Amber Neben, our World Champion and 2X Olympian Team Advisor, who won the TT National Championship while we were there, closely watched us butcher our “off the bike” time before and during NATs. Afterward, she astutely sent me an email that included this:
“. . . . being able to deal with everything that comes OFF the bike at a big race takes being in those moments (i.e. experience) and either developing or honing the skill. I think some of it is learned and some is innate... some people enjoy the moment and stress and are more ready. Some need to take steps to prepare themselves in a way that minimizes the emotion while still being ready.
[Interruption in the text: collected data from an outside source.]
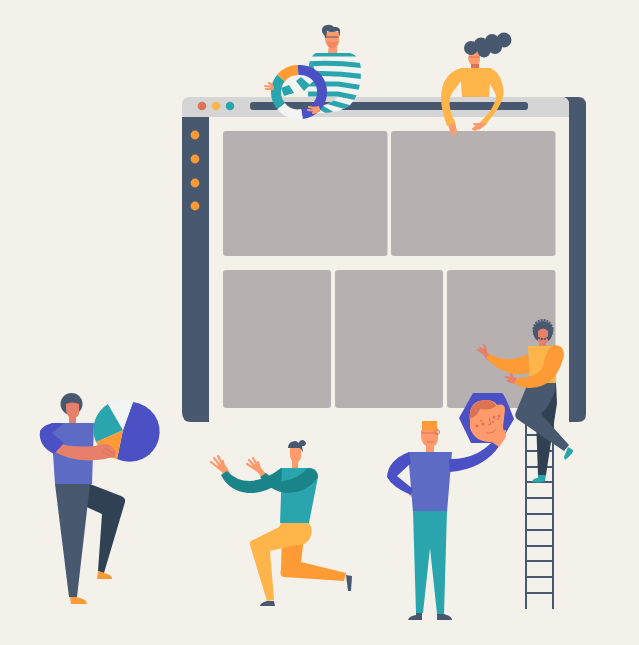
<!DOCTYPE html>
<html lang="en">
<head>
<meta charset="utf-8">
<title>Team building a web page</title>
<style>
:root{--paper:#f4f1ea;--slate:#48586f;--night:#2f4152;--bar:#d5d5d5;--panel:#b6b0b0;--teal:#2aa5ad;--deep-teal:#1b8488;--yellow:#ffb54a;--orange:#ff9b35;--violet:#4b51c4;--blue:#5d6bc5;--peach:#ff9a6c;--rust:#e6806a;--red:#dd7355;--white:#f2f3f3}
html,body{margin:0;width:639px;height:645px;overflow:hidden;background:var(--paper)}
svg{display:block}
.paper{fill:var(--paper)}.slate{fill:var(--slate)}.night{fill:var(--night)}.bar{fill:var(--bar)}.panel{fill:var(--panel)}.teal{fill:var(--teal)}.deep-teal{fill:var(--deep-teal)}.yellow{fill:var(--yellow)}.orange{fill:var(--orange)}.violet{fill:var(--violet)}.blue{fill:var(--blue)}.peach{fill:var(--peach)}.rust{fill:var(--rust)}.red{fill:var(--red)}.white{fill:var(--white)}
.line{fill:none;stroke-linecap:round;stroke-linejoin:round}
.finger{fill:none;stroke:var(--peach);stroke-width:2.2;stroke-linecap:round}
.finger.dark{stroke:var(--rust)}
.stripe{fill:none;stroke:var(--teal);stroke-width:5}
.ring{fill:none;stroke-width:10}
.ladder{fill:none;stroke:var(--slate);stroke-width:2}
.detail{fill:none;stroke:var(--red);stroke-width:1}
</style>
</head>
<body>
<svg width="639" height="645" viewBox="0 0 639 645" role="img" aria-label="Six people assembling a web page around a large browser window">
<defs>
<clipPath id="shirt"><path d="M316 53H350Q361 56 361 71Q361 94 350 105Q338 114 318 113L315 107Q330 105 338 97H308L309 64Q311 55 316 53Z"/></clipPath>
<clipPath id="badge-edge"><path d="M473 393L502 394L514 419L500 443L471 443L459 418Z"/></clipPath>
</defs>
<rect class="paper" width="639" height="645"/>

<g id="browser">
<path class="slate" d="M560 97H578Q586 97 586 105V414Q586 422 578 422H560Z"/>
<path class="paper" d="M200 97H562Q569 97 569 105V422H200Z"/>
<path class="slate" d="M182 116H209V422H191Q182 422 182 412Z"/>
<path class="bar" d="M182 117V105Q182 97 190 97H561Q569 97 569 105V117Z"/>
<circle class="red" cx="202" cy="106" r="4.3"/>
<circle class="yellow" cx="216" cy="106" r="4.3"/>
<circle class="teal" cx="230" cy="106" r="4.3"/>
<rect class="slate" x="250" y="102" width="278" height="8" rx="3"/>
<g class="orange"><circle cx="195" cy="135" r="4.4"/><circle cx="195" cy="159" r="4.4"/><circle cx="195" cy="183" r="4.4"/><circle cx="195" cy="206" r="4.4"/></g>
<g class="panel">
<rect x="223" y="131" width="164.5" height="125" rx="3"/>
<rect x="391" y="131" width="164.5" height="125" rx="3"/>
<rect x="223" y="270" width="108" height="138" rx="3"/>
<rect x="335" y="270" width="108" height="138" rx="3"/>
<rect x="447" y="270" width="108.5" height="138" rx="3"/>
</g>
</g>

<g id="striped-man">
<path class="peach" d="M329 43H337V53Q332 60 328 53Z"/>
<path class="peach" d="M325 32H339V42Q338 48 332 48Q326 47 325 40Z"/>
<path class="slate" d="M322 32Q321 26 327 25Q331 24 334 27Q341 26 340 33V37L338 31Q331 33 327 31L326 38Z"/>
<path class="red" d="M327 41Q332 43 338 41Q337 48 332 48Q327 47 327 41Z" opacity=".45"/>
<path class="line" stroke="var(--slate)" d="M325 37H338"/>
<g clip-path="url(#shirt)">
<rect class="white" x="305" y="50" width="60" height="66"/>
<path class="stripe" d="M305 54H365M305 64Q335 62 365 66M305 74Q335 72 365 77M305 84H338L365 88M305 94H338L362 99M326 101L354 109M317 105L335 116"/>
</g>
<path class="white" d="M280 88Q292 84 300 77L312 63L316 78Q306 91 284 96Z"/>
<path class="teal" d="M281 88L289 85L294 93L284 96ZM296 81L301 77L310 85L304 91ZM307 70L312 62L316 74Z"/>
<g class="ring">
<path stroke="var(--violet)" d="M298 70A22 22 0 0 1 302 114"/>
<path stroke="var(--white)" d="M302 114A22 22 0 0 1 281 106"/>
<path stroke="var(--teal)" d="M281 106A22 22 0 0 1 281 78"/>
<path stroke="var(--orange)" d="M281 78A22 22 0 0 1 298 70"/>
</g>
<path class="finger" d="M273 87L265 86M273 89L266 89M272 85L269 83M319 109L309 107M318 111L308 110M317 112L313 113"/>
<path class="peach" d="M312 107L319 106L320 112L313 112Z"/>
</g>

<g id="curly-haired-woman">
<path class="peach" d="M470 52H480V60Q479 66 474 66Q469 65 468 58Z"/>
<path class="red" d="M471 64H479V70H471Z"/>
<g class="slate"><circle cx="471" cy="48" r="7"/><circle cx="481" cy="45" r="7.5"/><circle cx="492" cy="41" r="7"/><circle cx="504" cy="40" r="7.5"/><circle cx="484" cy="51" r="6.5"/><circle cx="495" cy="47" r="7"/></g>
<path class="line" stroke="var(--red)" d="M469 57H479"/>
<path class="yellow" d="M460 68H491L489 97H462Z"/>
<path class="peach" d="M447 120L454 119L457 131L450 132ZM474 126L484 120L487 124L479 130Z"/>
<path class="finger" d="M451 129L453 136M454 129L456 132M479 125L473 129M480 126L475 130M478 124L474 124"/>
<path class="yellow" d="M463 68Q451 69 444 82Q437 99 447 126L455 123Q446 104 452 93L462 80ZM489 68Q500 71 503 87Q507 101 485 125L481 121Q496 107 496 95L488 80Z"/>
</g>

<g id="pie-chart-man">
<circle class="slate" cx="71.500" cy="404" r="11"/>
<path class="rust" d="M66 404Q72 401 79 404V412Q79 417 76 417V424Q72 429 69 424V417Q66 414 66 408Z"/>
<path class="finger dark" d="M143 450L151 449M144 452L151 451M143 453L149 454"/>
<path class="night" d="M80 484H90L121 496Q126 498 125 502L104 573L98 571L102 514L80 504Z"/>
<path class="orange" d="M98 571L104 573Q113 575 112 579H97Z"/>
<path class="blue" d="M51 423H94L92 484H55Z"/>
<path class="slate" d="M55 484H90L77 597H69Z"/>
<path class="orange" d="M70 597H76Q87 599 87 604H71Z"/>
<path class="rust" d="M59 443Q71 449 105 445L113 447L116 455L105 459Q75 464 53 451Z"/>
<path class="violet" d="M54 423H64L52 433L64 443L54 454Q38 446 40 431Q44 424 54 423Z"/>
<g id="pie-chart">
<path class="violet" d="M123 430L133 402A30 30 0 1 1 117 459Z"/>
<path class="orange" d="M123 430L117 459A30 30 0 0 1 96 442Z"/>
<path class="teal" d="M123 430L96 442A30 30 0 0 1 108 404Z"/>
<path class="white" d="M123 430L108 404A30 30 0 0 1 133 402Z"/>
</g>
<path class="rust" d="M94 447Q102 441 111 446L116 451L115 457L102 459Z"/>
<path class="line" stroke="var(--red)" d="M104 448L115 454M103 452L113 457"/>
</g>

<g id="kneeling-woman">
<path class="peach" d="M290 448H301V458Q299 462 298 462V468Q295 474 292 468V461Q289 457 290 448Z"/>
<path class="slate" d="M288 448Q288 441 296 441L299 443Q299 440 303 440Q306 441 306 444Q304 447 302 446L303 452L300 448Z"/>
<path class="orange" d="M282 530L305 530L301 562L346 573L344 581L284 577Q279 576 281 569Z"/>
<path class="slate" d="M346 575L352 576L351 591L348 591Z"/>
<path class="finger" d="M221 470L211 462M222 468L214 458M224 468L218 456M224 470L223 461M258 471L247 464M258 470L249 460M259 469L253 458M260 470L258 462"/>
<path class="peach" d="M217 465L224 463L230 473L225 477ZM252 465L258 464L266 474L262 478Z"/>
<path class="deep-teal" d="M281 468Q290 468 286 476Q270 494 248 493Q229 491 221 475L227 471Q236 481 250 481Q266 480 281 468Z"/>
<path class="teal" d="M282 468H311Q318 470 318 477L309 523H280Z"/>
<path class="deep-teal" d="M308 468Q318 469 318 477Q308 492 288 493Q271 492 260 477L266 473Q276 483 288 480Q298 478 308 468Z"/>
<path class="yellow" d="M281 523H309Q314 530 310 538Q306 546 296 545L270 551L274 600L267 601L250 545Q249 541 253 540L279 527Z"/>
<path class="slate" d="M267 601H274L275 606H260Q260 603 267 601Z"/>
</g>

<g id="ladder" class="ladder">
<path d="M526 421V609M553 421V609M526 435H553M526 451H553M526 467H553M526 482H553M526 498H553M526 514H553M526 530H553M526 546H553M526 561H553M526 577H553M526 593H553"/>
</g>

<g id="climbing-woman">
<path class="night" d="M535 383H556L557 403L546 475H538L536 418Z"/>
<path class="teal" d="M538 475H546L545 481Q539 484 532 482Q533 478 538 478Z"/>
<path class="slate" d="M528 383H556Q554 402 541 414L569 445L564 451L517 419Q514 416 516 412Z"/>
<path class="teal" d="M568 447L573 450Q574 453 565 460L564 457Z"/>
<path class="rust" d="M537 328H549V338Q548 343 546 343V349Q542 355 539 349V343Q537 339 537 334Z"/>
<circle cx="543" cy="329.500" r="9.500" fill="none" stroke="var(--slate)" stroke-width="2" stroke-dasharray="2 1"/>
<path class="slate" d="M533 331A10 10 0 1 1 553 331Q552 339 548 341V331Q543 326 538 331V341Q533 338 533 331Z"/>
<path class="yellow" d="M528 346H557L556 383H530Z"/>
<path class="finger dark" d="M485 354L478 350M486 352L480 348M486 350L484 345M514 380L506 377M514 382L508 381M513 378L511 374"/>
<path class="rust" d="M479 349L486 351L492 358L488 361ZM508 376L517 378L517 384L509 383Z"/>
<path class="orange" d="M528 354L530 373Q504 378 486 358L490 354Q506 364 528 354ZM553 345Q564 344 564 355Q558 382 538 387Q523 390 514 383L517 378Q538 378 543 366Q546 349 553 345Z"/>
</g>

<g id="standing-man">
<path class="orange" d="M422 421H437V433H422Z"/>
<path class="peach" d="M421 430H438V440Q436 446 434 446V452Q429 458 426 452V446Q421 443 421 435Z"/>
<path class="line" stroke="var(--red)" d="M422 433H437M427 442H433"/>
<circle class="detail" cx="437" cy="432" r="2.500"/>
<path class="peach" d="M409 488L414 492V499L409 495Z"/>
<path class="blue" d="M408 452H452L447 512H413Z"/>
<path class="violet" d="M409 452L411 463L397 476L413 489L411 495Q392 487 387 477Q388 460 409 452ZM449 459Q476 460 494 440L500 445Q484 469 450 472Z"/>
<path class="teal" d="M413 511H447L444 614H437L430 548L423 613H416Z"/>
<path class="slate" d="M416 613H422V620H408Q409 616 416 615ZM437 614H444Q452 616 452 620H437Z"/>
<g id="planet-badge">
<path class="violet" d="M473 393H502Q505 395 514 419L500 443H471L459 418Z"/>
<g clip-path="url(#badge-edge)">
<path class="peach" d="M470 411Q473 400 486 400Q494 400 497 405Q505 403 505 410L503 427L505 437L497 442Q475 444 470 428Z"/>
<path class="red" d="M469 419Q470 400 487 400Q494 401 496 406Q490 411 480 409Q477 417 469 419Z"/>
<g class="red"><circle cx="477" cy="426" r="1.500"/><circle cx="483" cy="424" r="1.500"/><circle cx="481" cy="421" r="1"/><circle cx="494" cy="417" r="1.500"/><circle cx="499" cy="416" r="1.500"/><circle cx="493" cy="422" r="1"/><circle cx="498" cy="419" r="1"/></g>
<path class="detail" d="M489 418L491 424L488 425M486 433Q493 434 496 429"/>
</g>
</g>
<path class="peach" d="M489 440L496 432L505 431L506 437L499 447Z"/>
<path class="finger" d="M495 438L490 436M502 434L505 431"/>
</g>
</svg>
</body>
</html>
It's important to manage your stress and energy expenditure over the course of the week...”
A large part of life is learning from your mistakes and growing. While it was already very apparent to us, Amber gently confirmed the message; that we need to “take a few steps next year to prepare the team better and manage both the physical and mental stress OFF the bike.” While I am sure there are many more mistakes that we will make with Strive Racing, our 2012 NATs adventure left us feeling far more experienced, prepared, and excited about nailing 2013 NATs in Madison, WI when we will have 3 of our 4 riders at the top of their age division. Strive On! Hammer On!